***** Given data
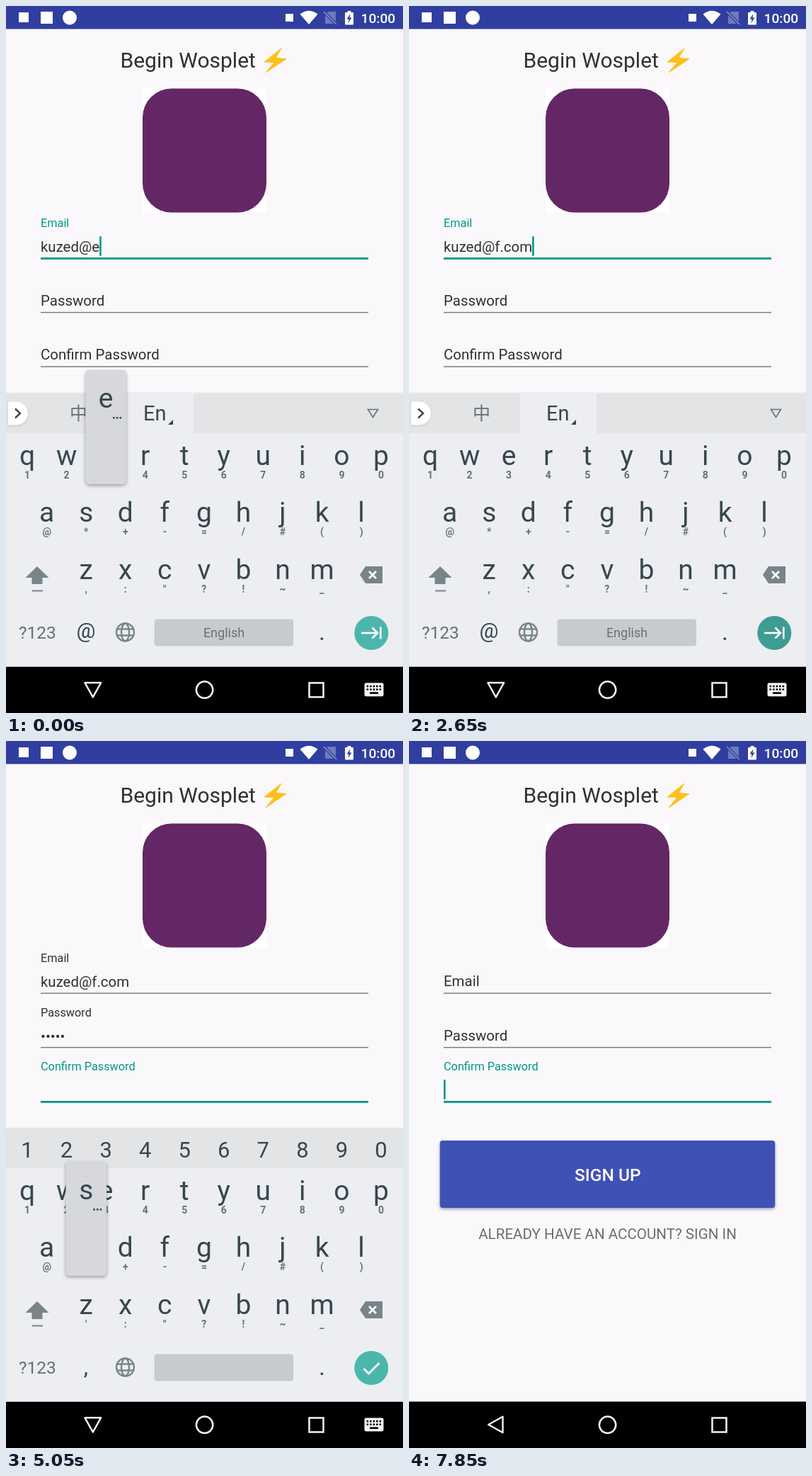
An HTML page with a canvas for the animation above (8 s loop, 561 by 998 pixels).

```html
<!DOCTYPE html>
<html lang="en">
<head>
<meta charset="utf-8">
<title>Sign up</title>
<style>
html, body { margin: 0; width: 100%; height: 100%; overflow: hidden; background: #faf8fb; }
canvas { display: block; width: 561px; height: 998px; }
</style>
</head>
<body>
<canvas id="stage" width="561" height="998"></canvas>
<script>
const W = 561, H = 998, LOOP = 8000, TICK = 50, NAV = 932.5;
const TEAL = '#009688', INK = '#303030', KEY = '#37474f', SOFT = '#657178', INDIGO = '#3f51b5';
const GREY = '#78848a', LIGHT = '#f4f4f4';
const screen = document.getElementById('stage').getContext('2d');
const layer = document.createElement('canvas');
layer.width = W;
layer.height = H;
const board = layer.getContext('2d');
let g = screen;

// Latest value whose start time has passed.
const at = (t, steps) => steps.reduce((v, [start, next]) => t >= start ? next : v, steps[0][1]);
const during = (t, from, to) => t >= from && t < to;
const unit = v => Math.max(0, Math.min(1, v));
const smooth = v => { v = unit(v); return v * v * (3 - 2 * v); };
const mix = (a, b, p) => a + (b - a) * p;
const mask = (n, last = '') => '•'.repeat(n) + last;

function text(str, x, y, size, color = INK, align = 'left', weight = 400) {
  g.font = `${weight} ${size}px Roboto, "Noto Sans CJK SC", sans-serif`;
  g.textAlign = align;
  g.fillStyle = color;
  g.fillText(str, x, y);
  return g.measureText(str).width;
}
function rect(x, y, w, h, color) {
  g.fillStyle = color;
  g.fillRect(x, y, w, h);
}
function round(x, y, w, h, r, color) {
  g.beginPath();
  g.roundRect(x, y, w, h, r);
  g.fillStyle = color;
  g.fill();
}
function disc(x, y, r, color) {
  g.beginPath();
  g.arc(x, y, r, 0, 7);
  g.fillStyle = color;
  g.fill();
}
function trace(points, close) {
  g.beginPath();
  points.forEach(([x, y]) => g.lineTo(x, y));
  if (close) g.closePath();
}
function line(points, color, width, close) {
  trace(points, close);
  g.strokeStyle = color;
  g.lineWidth = width;
  g.stroke();
}
function poly(points, color) {
  trace(points, true);
  g.fillStyle = color;
  g.fill();
}
function shaded(blur, dy, alpha, draw) {
  g.save();
  g.shadowColor = `rgba(0,0,0,${alpha})`;
  g.shadowBlur = blur;
  g.shadowOffsetY = dy;
  draw();
  g.restore();
}

// Keyboard layout
const PITCH = 55.55;
const ROWS = [
  { keys: 'qwertyuiop', hints: '1234567890', x: 30, y: 648 },
  { keys: 'asdfghjkl', hints: '@*+-=/#()', x: 57.7, y: 728 },
  { keys: 'zxcvbnm', hints: ',:"?!~_', x: 113.2, y: 809 }
];
function place(ch) {
  for (const row of ROWS) {
    const i = row.keys.indexOf(ch);
    if (i >= 0) return [row.x + PITCH * i, row.y];
  }
  return [446.5, 890];
}

// Key previews: character, shown from, shown until
const TAPS = [
  ['e', 0, 100], ['f', 1200, 1400], ['.', 1600, 1800], ['c', 1700, 1900],
  ['o', 1950, 2100], ['m', 2150, 2300],
  ['s', 3150, 3300], ['y', 3500, 3700], ['a', 3600, 3750], ['n', 3850, 4000], ['g', 4000, 4150],
  ['s', 5050, 5250], ['y', 5300, 5450], ['a', 5500, 5650], ['n', 5650, 5850], ['g', 5850, 6050]
];
const TO_PASS = 2700, TO_CONFIRM = 4500, HIDE = 6600, CLEAR = 7700;
const USER = 'kuzed@';
const EMAIL = [[0, USER + 'e'], [500, USER], [1250, USER + 'f'], [1650, USER + 'f.'],
  [1800, USER + 'f.c'], [2000, USER + 'f.co'], [2200, USER + 'f.com'], [CLEAR, '']];
const PASS = [[0, ''], [3200, 's'], [3550, mask(1, 'y')], [3650, mask(2, 'a')],
  [3900, mask(3, 'n')], [4050, mask(4, 'g')], [TO_CONFIRM, mask(5)], [CLEAR, '']];
const CONFIRM = [[0, ''], [5150, 's'], [5350, mask(1, 'y')], [5550, mask(2, 'a')],
  [5700, mask(3, 'n')], [5900, mask(4, 'g')], [7450, mask(5)], [CLEAR, '']];
const CURSOR = [[0, true], [1050, false], [1250, true], [4950, false], [5150, true],
  [6300, false], [6950, true], [7450, false], [CLEAR, true]];

function statusBar() {
  rect(0, 0, W, 32.5, '#303f9f');
  rect(18, 9, 14, 14, '#fff');
  rect(49, 8, 17, 17, '#fff');
  disc(90, 16.5, 10, '#fff');
  rect(395, 11, 11, 11, '#fff');
  g.beginPath();
  g.moveTo(428, 26);
  g.lineTo(415.5, 11.5);
  g.quadraticCurveTo(428, 2, 440.5, 11.5);
  g.fillStyle = '#fff';
  g.fill();
  poly([[455, 8], [466, 8], [466, 25], [451, 25], [451, 12]], '#6f7abc');
  line([[449, 8], [467, 26]], '#303f9f', 4);
  line([[449, 8], [467, 26]], '#8791c8', 1.6);
  round(479, 9, 12, 17.5, 1, '#fff');
  rect(482.5, 7, 5, 3, '#fff');
  poly([[486.5, 11], [481.5, 18.5], [484.5, 18.5], [483.5, 24], [488.5, 16.5], [485.5, 16.5]], '#303f9f');
  text('10:00', 501.5, 24, 19.2, '#fff', 'left', 500);
}

function header() {
  text('Begin Wosplet', 161.5, 87, 30);
  const bolt = [[389, 60], [365, 79], [379, 79.5], [367, 94], [396, 74.5], [381, 73.5]];
  poly(bolt, '#fdc01a');
  line(bolt, '#fdc01a', 1, true);
  rect(193, 116.5, 175, 175, '#fff');
  round(193, 116.5, 175, 175, 41, '#632766');
}

function field(label, value, y, focused, up, cursor) {
  const color = focused ? TEAL : INK;
  text(label, 49, mix(y - 10, y - 44, up), mix(20.45, 16.3, up), up > 0.5 ? color : INK);
  const width = value ? text(value, 49, y - 9, 20.45) : 0;
  if (focused) rect(49, y - 1, 463, 2.8, TEAL);
  else rect(49, y - 0.6, 463, 1.4, '#777');
  if (focused && cursor) rect(49 + width, y - 30.8, 2.6, 27.5, TEAL);
}

function form(t) {
  const focus = at(t, [[0, 0], [TO_PASS, 1], [TO_CONFIRM, 2]]);
  const back = smooth((t - CLEAR) / 150);
  const cursor = at(t, CURSOR);
  field('Email', at(t, EMAIL), 356, focus === 0, 1 - back, cursor);
  field('Password', at(t, PASS), 432.5, focus === 1, smooth((t - TO_PASS) / 200) - back, cursor);
  field('Confirm Password', at(t, CONFIRM), 509, focus === 2, smooth((t - TO_CONFIRM) / 150), cursor);
}

function buttons(t) {
  const press = during(t, 7650, 7850);
  shaded(press ? 6 : 4, 2, 0.35, () => round(43.7, 564, 473.5, 95, 4, INDIGO));
  if (press) {
    const p = (t - 7600) / 250;
    g.save();
    g.beginPath();
    g.roundRect(43.7, 564, 473.5, 95, 4);
    g.clip();
    disc(280, 612, 60 + 220 * p, `rgba(255,255,255,${0.2 * (1 - p)})`);
    g.restore();
  }
  text('SIGN UP', 280.8, 621, 24.5, '#fff', 'center', 500);
  text('ALREADY HAVE AN ACCOUNT? SIGN IN', 280.5, 703, 20.6, '#6d6d6f', 'center');
}

function languageBar() {
  rect(157, 547, 108, 56, '#eceef1');
  text('中', 102.5, 584, 25, SOFT, 'center');
  text('En', 194, 585, 29, KEY);
  poly([[236, 584], [236, 591], [229, 591]], KEY);
  shaded(3, 1, 0.15, () => round(3, 558.5, 28, 33, [2, 16.5, 16.5, 2], '#fff'));
  line([[13, 568.5], [20, 575], [13, 581.5]], '#444', 2.4);
  line([[511.5, 569.5], [525.5, 569.5], [518.5, 580.5]], SOFT, 1.6, true);
}

function suggestionBar() {
  ['to', 'the', 'and', 'for', 'in', 'is'].forEach((word, i) => {
    text(word, 42 + 82.3 * i, 584, 23, SOFT, 'center');
    rect(i < 5 ? 83.5 + 82.3 * i : 497, 558, 1.3, 35, '#c6c9cb');
  });
  line([[521, 572], [528, 579], [535, 572]], GREY, 2.6);
}

function numberBar() {
  [...'1234567890'].forEach((d, i) => text(d, 30 + PITCH * i, 587.5, 31, KEY, 'center'));
}

function letters(secret) {
  for (const row of ROWS) {
    [...row.keys].forEach((ch, i) => {
      const x = row.x + PITCH * i;
      const hint = secret && ch === 'z' ? "'" : row.hints[i];
      text(ch, x, row.y, 39, KEY, 'center');
      text(hint, x, row.y + 19, 14, SOFT, 'center', 700);
    });
  }
}

function globe(x, y) {
  g.strokeStyle = GREY;
  g.lineWidth = 2.4;
  for (const rx of [12.5, 5.5]) {
    g.beginPath();
    g.ellipse(x, y, rx, 12.5, 0, 0, 7);
    g.stroke();
  }
  for (const dy of [-4.5, 4.5]) line([[x - 11.5, y + dy], [x + 11.5, y + dy]], GREY, 2.4);
}

function functionKeys(t, secret) {
  if (during(t, 450, 550)) rect(478, 770, 76, 66, '#d8dbde');
  poly([[44, 791], [60.5, 807], [51.5, 807], [51.5, 816], [36.5, 816], [36.5, 807], [27.5, 807]], GREY);
  rect(37, 824.5, 15, 2, GREY);
  poly([[500, 803], [508, 791], [532, 791], [532, 815], [508, 815]], GREY);
  line([[513, 798], [523, 808]], '#fff', 2.6);
  line([[523, 798], [513, 808]], '#fff', 2.6);

  text('?123', 18, 893, 24.5, SOFT);
  text(secret ? ',' : '@', 113, secret ? 894 : 892, secret ? 32 : 30, KEY, 'center');
  globe(168.5, 884);
  round(209.5, 865.5, 196.5, 38, 4, '#c8cbce');
  if (!secret) text('English', 308, 891, 18, SOFT, 'center');
  text('.', 446.5, 895, 34, KEY, 'center');
}

function enterKey(t) {
  const pressed = during(t, 2650, 2750) || during(t, 4450, 4550) || during(t, 6450, 6550);
  disc(516.3, 885, 24, pressed ? '#3f9c93' : '#4db6ac');
  if (t >= 4550) {
    line([[505.5, 886], [512.5, 893], [527.5, 878]], '#fff', 2.8);
  } else {
    line([[502, 885], [525, 885]], '#fff', 2.6);
    line([[517.5, 877.5], [525, 885], [517.5, 892.5]], '#fff', 2.6);
    rect(528, 876.5, 2.6, 17, '#fff');
  }
}

function preview(ch) {
  const [x, keyY] = place(ch), y = keyY - 81;
  shaded(5, 2, 0.35, () => round(x - 28.7, y - 53, 57.5, 161, 5, '#d6d8db'));
  text(ch, x, y, 39, KEY, 'center');
  for (let i = 0; i < 3; i++) rect(x + 10 + 4.7 * i, y + 13, 2.6, 2.6, KEY);
}

function keyboard(t) {
  const secret = t >= 2750;
  g = board;
  g.clearRect(0, 0, W, H);
  rect(0, 545, W, 2, 'rgba(0,0,0,.04)');
  rect(0, 547, W, NAV - 547, '#eceef1');
  rect(0, 547, W, 56, '#e3e4e6');
  if (secret) numberBar();
  else if (during(t, 1650, 1800)) suggestionBar();
  else languageBar();
  letters(secret);
  functionKeys(t, secret);
  enterKey(t);
  for (const [ch, from, to] of TAPS) if (during(t, from, to)) preview(ch);
  g = screen;

  const gone = unit((t - HIDE) / 170) ** 5;
  g.save();
  g.globalAlpha = 1 - gone;
  g.translate(0, 76 * gone);
  g.drawImage(layer, 0, 0);
  // The enter key is a raised layer that fades on its own.
  if (gone > 0) enterKey(t);
  g.restore();
}

function navIcons(t) {
  g.save();
  g.lineJoin = 'round';
  g.translate(122.8, 965);
  g.rotate(smooth((t - HIDE) / 150) * Math.PI / 2);
  line([[-11.3, -9.7], [11.3, -9.7], [0, 10.6]], LIGHT, 2.4, true);
  g.restore();
  g.strokeStyle = LIGHT;
  g.lineWidth = 2.5;
  g.beginPath();
  g.arc(280.6, 965.3, 11.7, 0, 7);
  g.stroke();
  g.strokeRect(428.5, 955.5, 20, 20);
  if (t >= HIDE) return;
  round(506.5, 955.5, 27, 19, 2.5, LIGHT);
  for (let i = 0; i < 5; i++) {
    for (const y of [959, 963.5]) rect(509.6 + 4.5 * i, y, 2.5, 2.5, '#000');
  }
  rect(514, 968.5, 12, 2.6, '#000');
}

function draw(t) {
  rect(0, 0, W, H, '#faf8fb');
  statusBar();
  header();
  form(t);
  if (t >= HIDE) buttons(t);
  rect(0, NAV, W, H - NAV, '#000');
  if (t < HIDE + 170) keyboard(t);
  navIcons(t);
}

const start = performance.now();
function frame() {
  const t = (performance.now() - start) % LOOP;
  draw(Math.floor(t / TICK) * TICK);
  requestAnimationFrame(frame);
}
frame();
</script>
</body>
</html>
```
**********
The task: Lines above containing "secret": give their number only.

Output: 9